That brings me to my next point, Malekith the Accursed is a boring villain, he is a very standard evil doer wanting to take the magical item from the non-warrior protagonist, and use it to cloak the world in darkness for his people and way of life. He is a step down from the Mandarin, which is a parody of Malekith's type, and is an elevator trip away from Loki, who is a far more interesting character. I actually think you could have given even less time to the elves and more time to Loki and the movie would still not have suffered.
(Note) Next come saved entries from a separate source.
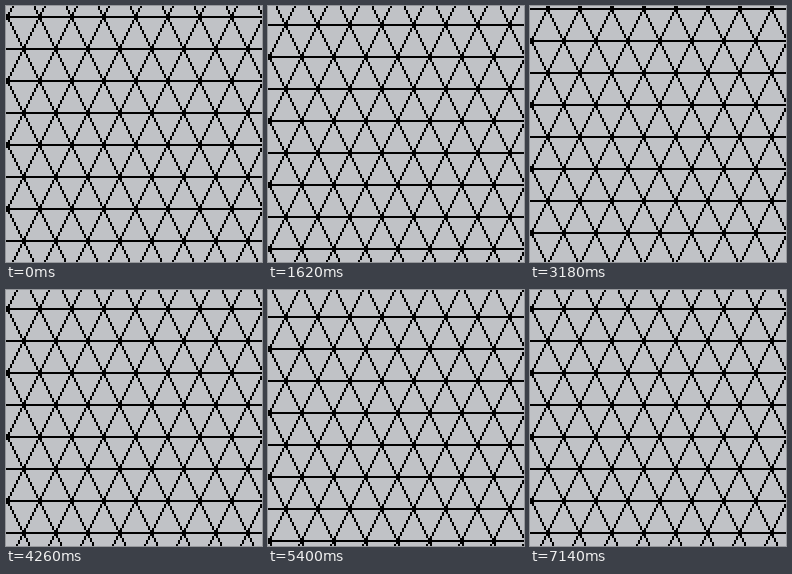
An HTML page with a canvas for the animation above (7170 ms loop, 256 px wide and 256 px high).

```html
<!DOCTYPE html>
<html lang="en">
<head>
<meta charset="utf-8">
<title>Triangle grid</title>
<style>
  html, body { margin: 0; width: 100%; height: 100%; overflow: hidden; background: #c0c2c6; }
  canvas { display: block; width: 100vw; height: 100vh; image-rendering: pixelated; }
</style>
</head>
<body>
<canvas id="grid" width="256" height="256"></canvas>
<script>
  const SIZE = 128;        // cells per side, each cell is 2 x 2 pixels
  const STEP = 16;         // distance between rows and between nodes
  const STEP_MS = 30;
  const LOOP_MS = 7170;
  const RISE = 2;          // cells moved up per step
  const START_ROW = 5;

  const ctx = document.getElementById('grid').getContext('2d');
  const mod = (n, m) => ((n % m) + m) % m;
  const dot = (x, y, w = 1) => ctx.fillRect(x * 2, y * 2, w * 2, 2);

  function draw(step) {
    ctx.fillStyle = '#c0c2c6';
    ctx.fillRect(0, 0, 256, 256);
    ctx.fillStyle = '#000';
    for (let y = 0; y < SIZE; y++) {
      const row = mod(y - START_ROW + RISE * step, STEP * 2);
      if (row % STEP === 0) dot(0, y, SIZE);
      // The two slopes mirror each other about the horizontal lines.
      const right = mod(Math.floor((row + 1) / 2), STEP);
      const left = mod(-Math.floor(row / 2), STEP);
      for (let x = 0; x < SIZE; x += STEP) {
        dot(x + right, y);
        dot(x + left, y);
      }
    }
  }

  const start = performance.now();
  let shown = -1;

  function tick() {
    const time = (performance.now() - start) % LOOP_MS;
    const step = Math.floor(time / STEP_MS);
    if (step !== shown) draw(shown = step);
    requestAnimationFrame(tick);
  }
  tick();
</script>
</body>
</html>
```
THE DOUBLE BEAT. Much like "Man of Steel" this movie has a real problem with a scene in the second act and the opener. The opening is a full blown war between Space Vikings and Space Elves for control of the universe (HOLY CRAP "LORD OF THE RINGS") with narration by Odin, explanations of the threats posed by the bad guys and clear explanations of their motivations. Then in the second act Odin tells the protagonist Thor and Jane what was already shown to the audience in the opening scene. Again, much like "Man of Steel" the presentation is very pretty with magical books with moving stylized illustrations. Gorgeous really, and a total waste of time. They could have fixed this too, don't have the battle opening, the heroes confronting weird aliens, and then having giant black ships that can turn invisible mysteriously appear and attack, then have hulking monsters, and magical swirling blood all without an upfront explanation... it would add a lot of mystery. Then in the second act after the initial attack have the magic books open with all of their cool illustrations on display and then transition to show the battle in narrated historical reenactment. That way for the first half of the movie the heroes are under threat from an unknown and powerful force that they don't understand, and the audience is on that journey with them. But whatever.
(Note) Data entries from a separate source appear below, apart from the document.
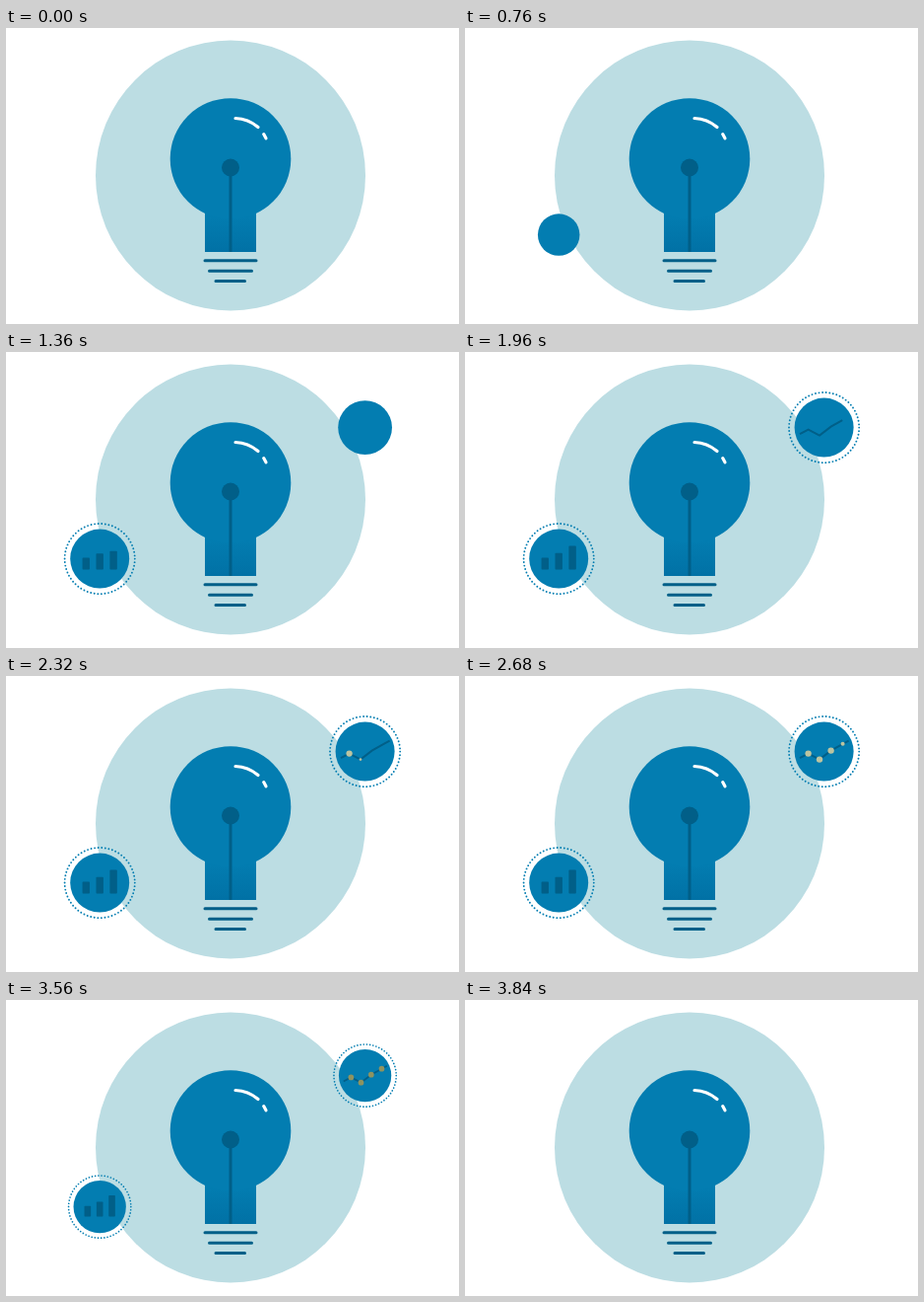
An HTML page for the animation above (3880 ms loop, 460x300 px).

```html
<!DOCTYPE html>
<html lang="en">
<head>
<meta charset="utf-8">
<title>Light bulb</title>
<style>
html, body { margin: 0; width: 100%; height: 100%; overflow: hidden; background: #fff; }
svg { display: block; width: 460px; height: 300px; }
</style>
</head>
<body>
<svg viewBox="0 0 460 300">
  <defs>
    <linearGradient id="shade" x1="0" y1="0" x2="0" y2="1">
      <stop offset="0.2" stop-color="#037db1"/>
      <stop offset="1" stop-color="#0171a5"/>
    </linearGradient>
  </defs>
  <circle cx="228" cy="149.5" r="137" fill="#bcdde3"/>
  <rect x="202" y="180" width="52" height="47" fill="url(#shade)"/>
  <circle cx="228" cy="132.5" r="61.3" fill="#037db1"/>
  <g fill="none" stroke="#015f88" stroke-width="3">
    <path d="M228 141V227"/>
    <path d="M202 235.8H254M206.5 246.2H249.5M213 256.6H242.5" stroke-linecap="round"/>
  </g>
  <circle cx="228" cy="141.5" r="9" fill="#015f88"/>
  <path d="M233 91.5Q246 92 256 100.5M261.7 107.6L264 111.8" fill="none" stroke="#fff" stroke-width="3.2" stroke-linecap="round"/>
  <g id="left"></g>
  <g id="right"></g>
</svg>
<script>
const LOOP = 3880, STEP = 40;
const DISC = 30, RING = 35.6, RING_DOTS = 62;
const BLUE = '#037db1', DARK = '#015f88';

const clamp = v => Math.max(0, Math.min(1, v));
const span = (t, start, length) => clamp((t - start) / length);
const easeOut = p => 1 - (1 - p) * (1 - p);
const mix = (a, b, p) => a.map((v, i) => Math.round(v + (b[i] - v) * p));

function add(parent, tag, attrs) {
  const el = document.createElementNS('http://www.w3.org/2000/svg', tag);
  set(el, attrs);
  parent.append(el);
  return el;
}
function set(el, attrs) {
  for (const k in attrs) el.setAttribute(k, attrs[k]);
}

function makeBadge(id, x, y, start) {
  const root = document.getElementById(id);
  const disc = add(root, 'circle', { fill: BLUE });
  const ring = add(root, 'circle', {
    fill: 'none', stroke: BLUE, 'stroke-width': 1.9, 'stroke-linecap': 'round'
  });
  function update(t) {
    const out = span(t, 3440, 360);
    const scale = 1 - out * out;
    const shown = t >= start && scale > 0;
    root.setAttribute('visibility', shown ? 'visible' : 'hidden');
    root.setAttribute('transform', `translate(${x} ${y}) scale(${scale})`);
    disc.setAttribute('r', DISC * easeOut(span(t, start, 400)));
    const grow = easeOut(span(t, start + 340, 160));
    const r = DISC - 2 + (RING - DISC + 2) * grow;
    set(ring, {
      r, opacity: grow > 0 ? 1 : 0,
      'stroke-dasharray': `0 ${2 * Math.PI * r / RING_DOTS}`
    });
  }
  return { root, update };
}

const left = makeBadge('left', 95.2, 209.6, 576);
const right = makeBadge('right', 364.6, 76.6, 1078);

const bars = [12, 16.8, 24].map((height, i) => ({
  height, start: 1060 + i * 80,
  el: add(left.root, 'rect', { x: -17.6 + i * 13.9, width: 7.4, rx: 0.8, fill: DARK })
}));

const points = [[-24.6, 6.6], [-16, 2], [-4.6, 8], [7, -1], [19, -7.8], [25, -11]];
const line = add(right.root, 'polyline', {
  points: points.join(' '), pathLength: 1, fill: 'none', stroke: DARK, 'stroke-width': 2
});
const dots = points.slice(1, 5).map(([cx, cy]) => add(right.root, 'circle', { cx, cy }));

function render(t) {
  left.update(t);
  right.update(t);
  for (const b of bars) {
    const h = b.height * easeOut(span(t, b.start, 260));
    set(b.el, { y: 11 - h, height: h });
  }
  const drawn = span(t, 1540, 480);
  set(line, { 'stroke-dasharray': `${drawn} 2`, opacity: drawn > 0 ? 1 : 0 });
  const tone = mix([188, 196, 160], [142, 147, 96], span(t, 2760, 320));
  dots.forEach((dot, i) => set(dot, {
    r: 3.2 * easeOut(span(t, 2100 + i * 160, 250)),
    fill: `rgb(${tone})`
  }));
}

const begin = performance.now();
function frame() {
  const t = (performance.now() - begin) % LOOP;
  render(Math.floor(t / STEP) * STEP);
  requestAnimationFrame(frame);
}
frame();
</script>
</body>
</html>
```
Another problem is with yet another case of hack job writing just like in "Man of Steel", maybe even more so. "Star Trek" 2009 had a pointy eared villain in a big black powerful spaceship, with a red weapon capable of causing the apocalypse for an multi-world empire, this culminates with the blonde head strong hero (whose father was killed by the villain) and his dark haired emotionally damaged second in command (because the bad guy killed his Mom) using black holes to kill the bad guy. "Thor the Dark World" has a pointy eared bad guy in a big black sometimes invisible spaceship, with a red weapon capable of causing the apocalypse for a multi-world empire (and the universe), this culminates with the blonde head strong hero (whose mother was killed by the bad guy) and his dark haired emotionally erratic reluctant ally (whose mother was killed by the bad guy) to use portals to other worlds to try and stop the villain. Soon all action movies will have this or a similar dynamic, because if it can make the boring old Star Trek franchise into profitable action schlock it can work for any damn thing.
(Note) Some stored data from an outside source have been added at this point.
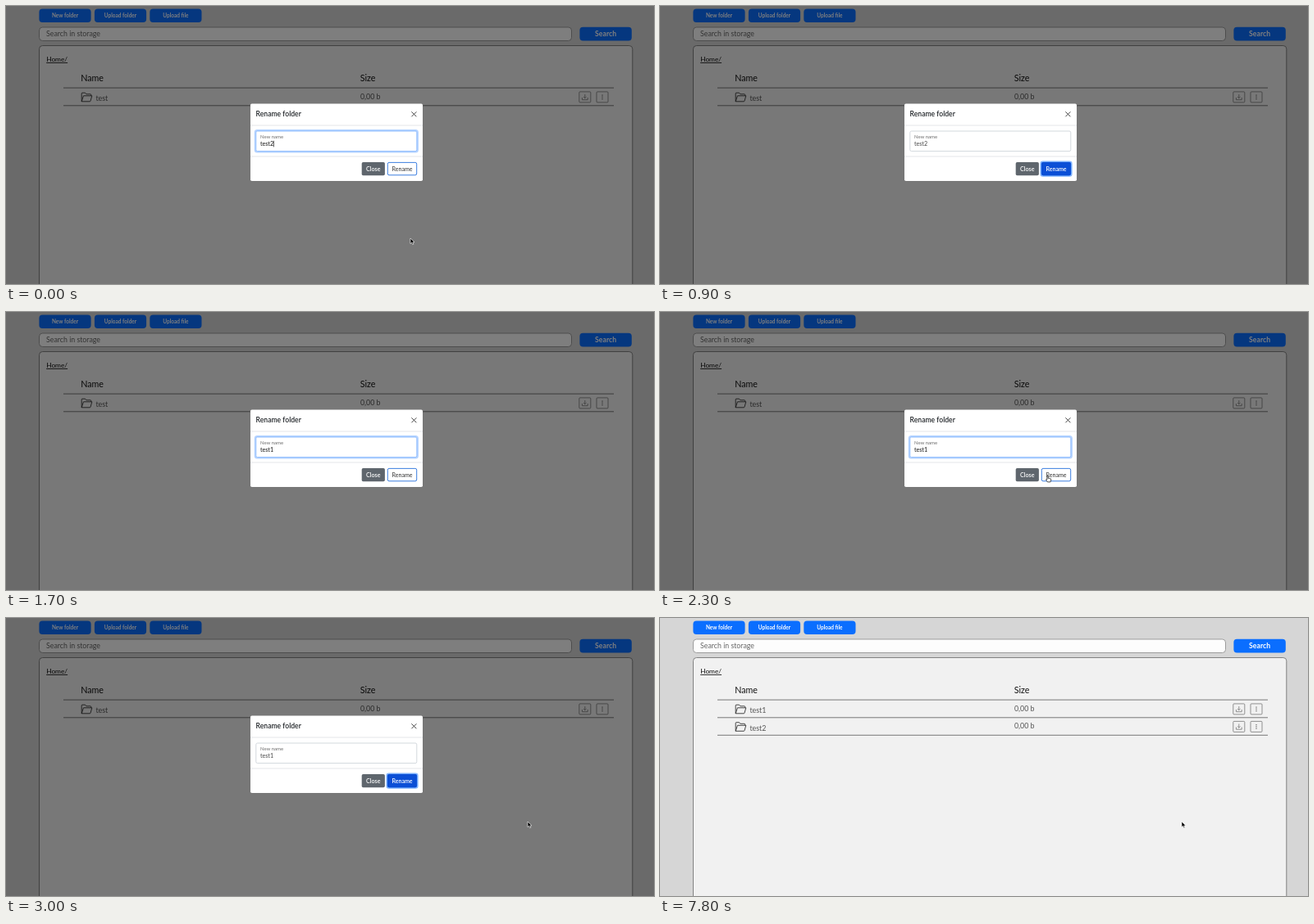
These frames come from a looping animation (790x340 px, 8 s). An HTML page:

```html
<!DOCTYPE html>
<html lang="en">
<head>
<meta charset="utf-8">
<title>Rename folder</title>
<style>
  html, body { margin: 0; width: 100%; height: 100%; overflow: hidden; background: #d6d6d6; }
  svg { display: block; font-family: Lato, "Open Sans", sans-serif; }
</style>
</head>
<body>
<svg id="stage" width="790" height="340" viewBox="0 0 790 340"></svg>
<script>
const LOOP = 8000, STEP = 100;
const BLUE = '#0a6eff', PRESSED = '#0b4fd6';
const stage = document.getElementById('stage');

const rect = (x, y, w, h, attrs = '') =>
  `<rect x="${x}" y="${y}" width="${w}" height="${h}" ${attrs}/>`;
const text = (x, y, size, label, attrs = '') =>
  `<text x="${x}" y="${y}" font-size="${size}" ${attrs}>${label}</text>`;
const line = (x1, x2, y, color) =>
  `<path d="M${x1} ${y}H${x2}" stroke="${color}"/>`;
const centered = 'text-anchor="middle"';
const clamp = v => Math.max(0, Math.min(1, v));

const blueButton = (x, y, w, size, label) =>
  rect(x, y, w, 16.6, `rx="4" fill="${BLUE}"`) +
  text(x + w / 2, y + 8.3 + size * .36, size, label, `${centered} font-weight="700" fill="#fff"`);

const row = (name, y) => `<g transform="translate(0 ${y})">
  <path d="M92.2 16.6V6.8q0-.8.8-.8h3.6l1.3 1.6h5q.8 0 .8.8v1.2M92.2 16.6l2.3-7h10.3l-1.8 6.4q-.2.6-.9.6z"
    fill="none" stroke="#333" stroke-width=".9" stroke-linejoin="round"/>
  ${text(109.4, 16, 8.9, name, 'fill="#555"')}
  ${text(432, 13.8, 8.8, '0,00 b', 'fill="#555"')}
  <g fill="none" stroke="#777" stroke-width=".8">
    ${rect(698.8, 4.7, 14, 13, 'rx="1"')}${rect(720, 4.7, 14, 13, 'rx="1"')}
    <path d="M702.4 11.8v2.7h6.8v-2.7M705.8 7.8v4.6m-1.7-1.6l1.7 1.7 1.7-1.7"/>
    <path d="M727 8.4v1.2m0 1v1.2m0 1v1.2" stroke="#555" stroke-width="1.1"/>
  </g>
  ${line(70, 741, 21.6, '#777')}</g>`;

const page = names =>
  rect(0, 0, 790, 400, 'fill="#d6d6d6"') +
  blueButton(40.4, 3.5, 63.2, 6.5, 'New folder') +
  blueButton(107.9, 3.5, 63.2, 6.5, 'Upload folder') +
  blueButton(175.3, 3.5, 63.2, 6.5, 'Upload file') +
  rect(40.5, 26, 649, 16.5, 'rx="4" fill="#fdfdfd" stroke="#888" stroke-width=".8"') +
  text(49, 37.2, 8.8, 'Search in storage', 'fill="#666"') +
  blueButton(699.4, 25.8, 63.4, 8.7, 'Search') +
  rect(40.5, 48.5, 723.3, 303, 'rx="4" fill="#f1f1f1" stroke="#777" stroke-width=".9"') +
  text(49.2, 68, 8.3, 'Home/', 'fill="#111" text-decoration="underline"') +
  text(91.2, 91.8, 10.7, 'Name', 'fill="#111"') +
  text(431.8, 91.8, 10.7, 'Size', 'fill="#111"') +
  line(70, 741, 100.1, '#777') +
  names.map((name, i) => row(name, 100.2 + i * 21.5)).join('');

// focus: glow of the input, hover: fill of Rename, ring: glow of Rename
const dialog = ({ name, focus, hover, ring, caret }) =>
  rect(298, 119.5, 210, 94.5, 'rx="1.8" fill="#fff"') +
  text(304.6, 135.2, 8.6, 'Rename folder', 'font-weight="600" fill="#212529"') +
  '<path d="M494.4 129.3l6 6m0-6l-6 6" stroke="#444" stroke-width="1"/>' +
  line(298, 508, 146, '#e4e6e9') + line(298, 508, 184, '#e4e6e9') +
  rect(303.7, 152, 198.2, 26.6, `rx="2.5" fill="none" stroke="#0d6efd" stroke-width="2" opacity="${focus * .3}"`) +
  rect(304.8, 153, 196, 24.6, `rx="1.8" fill="#fff" stroke="${focus ? '#86b7fe' : '#ced4da'}" stroke-width=".9"`) +
  text(310, 162.2, 6, 'New name', 'fill="#6c6c6c"') +
  text(310, 171.1, 7.1, name, `fill="${focus === 1 ? '#111' : '#444'}"`) +
  (caret ? rect(325.9, 164.8, .7, 7.6, 'fill="#111"') : '') +
  rect(433.7, 191, 28.2, 16.2, 'rx="1.8" fill="#5f666d"') +
  text(447.8, 201.6, 7.2, 'Close', `${centered} font-weight="600" fill="#fff"`) +
  rect(464.3, 190.3, 37.4, 17.6, `rx="2.4" fill="none" stroke="#3184fd" stroke-width="1.8" opacity="${ring * .6}"`) +
  rect(465.3, 191.4, 35.4, 15.4, 'rx="1.8" fill="#fff" stroke="#0b5ed7" stroke-width=".8"') +
  rect(465, 191, 36, 16.2, `rx="1.8" fill="${PRESSED}" opacity="${hover}"`) +
  text(483, 201.6, 7.1, 'Rename', `${centered} ${hover > .5 ? 'font-weight="600" fill="#fff"' : 'fill="#333"'}`);

const modalScene = state =>
  page(['test']) + rect(0, 0, 790, 400, 'opacity=".5"') + dialog(state);

// Small preview of the other window hanging from the top edge
const preview = () => `
  <clipPath id="previewClip">${rect(147, -10, 126.5, 73.3)}</clipPath>
  ${rect(142, -20, 136, 88, 'rx="6" fill="#000" opacity=".15"')}
  ${rect(143.6, -20, 133.4, 87, 'rx="5" fill="#484851"')}
  <g clip-path="url(#previewClip)"><g transform="translate(146.4 -9.7) scale(.19)">
    ${modalScene({ name: 'test1', focus: 1, hover: 0, ring: 0 })}</g></g>`;

// [time, tip x, tip y, shape]
const firstMove = [[0, 493, 284, 'arrow'], [200, 489, 256, 'arrow'], [400, 477, 204, 'hand'],
  [500, 476, 205, 'hand'], [600, 476, 211, 'hand'], [700, 504, 236, 'arrow'], [800, 530, 256, 'arrow']];
const secondMove = [[1900, 488, 223, 'arrow'], [2100, 480, 212, 'arrow'], [2300, 472.6, 200.4, 'hand'],
  [2500, 473, 200, 'hand'], [2600, 492, 206, 'arrow'], [2700, 580, 232, 'arrow'], [2800, 636, 249, 'arrow']];

const shapes = {
  arrow: '<path d="M0 0V6.7L1.6 5.3 2.7 7.8 3.9 7.3 2.8 4.9H5z" fill="#000" stroke="#fff" stroke-width=".6"/>',
  hand: '<path d="M-.7.6Q0-.4.6.6V3Q1.4 2.4 1.9 3.1 2.8 2.7 3.1 3.4 4.1 3.2 4.1 4.2 4.2 6 3.3 7.5H-.1Q-1 6.2-2 4.8-2.1 3.6-.7 4.5z" fill="#fff" stroke="#000" stroke-width=".7"/>'
};

function cursor(path, t) {
  const i = path.findLastIndex(key => key[0] <= t);
  if (i < 0) return '';
  const [t0, x0, y0, shape] = path[i];
  const [t1, x1, y1] = path[i + 1] || [t0 + 1, x0, y0];
  const k = clamp((t - t0) / (t1 - t0));
  return `<g transform="translate(${x0 + (x1 - x0) * k} ${y0 + (y1 - y0) * k})">${shapes[shape]}</g>`;
}

function scene(t) {
  if (t >= 7800) return page(['test1', 'test2']) + cursor(secondMove, t);
  const second = t >= 1700;
  const click = second ? 2600 : 600;
  const state = {
    name: second ? 'test1' : 'test2',
    focus: t < click ? 1 : t < click + 100 ? .45 : 0,
    hover: clamp((t - click + 200) / 100),
    ring: t > click ? 1 : 0,
    caret: t < 400
  };
  const pointer = second ? cursor(secondMove, t) : t < 900 ? cursor(firstMove, t) : '';
  return modalScene(state) + (t >= 1500 && !second ? preview() : '') + pointer;
}

let shown = -1;
function draw() {
  const t = Math.floor(performance.now() % LOOP / STEP) * STEP;
  if (t !== shown) stage.innerHTML = scene(shown = t);
  requestAnimationFrame(draw);
}
draw();
</script>
</body>
</html>
```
|Their ear mutilation is even the same.|
|Who needs emotional stability to be in charge?|
Regardless, this movie has a very light tone to it, mostly good pacing, lots of distinct characters with a variety of design and flourish, a complex brother and father dynamic at the core, with a romantic science vs magic theme surrounding it. It is fun and does not diminish its characters, it tries (and for the most part is successful) in elevating the various characters, adding to the script rather than detracting. And as a small final compliment, I like how in the climax Jane foster does not just get saved, she uses her scientific knowledge to make weapons and contribute to the action, ultimately providing Thor the means to beat the bad guy (SPOILERS: the bad guy loses), she has her own side kicks, it is cool to see her as a sort of hero in her own right.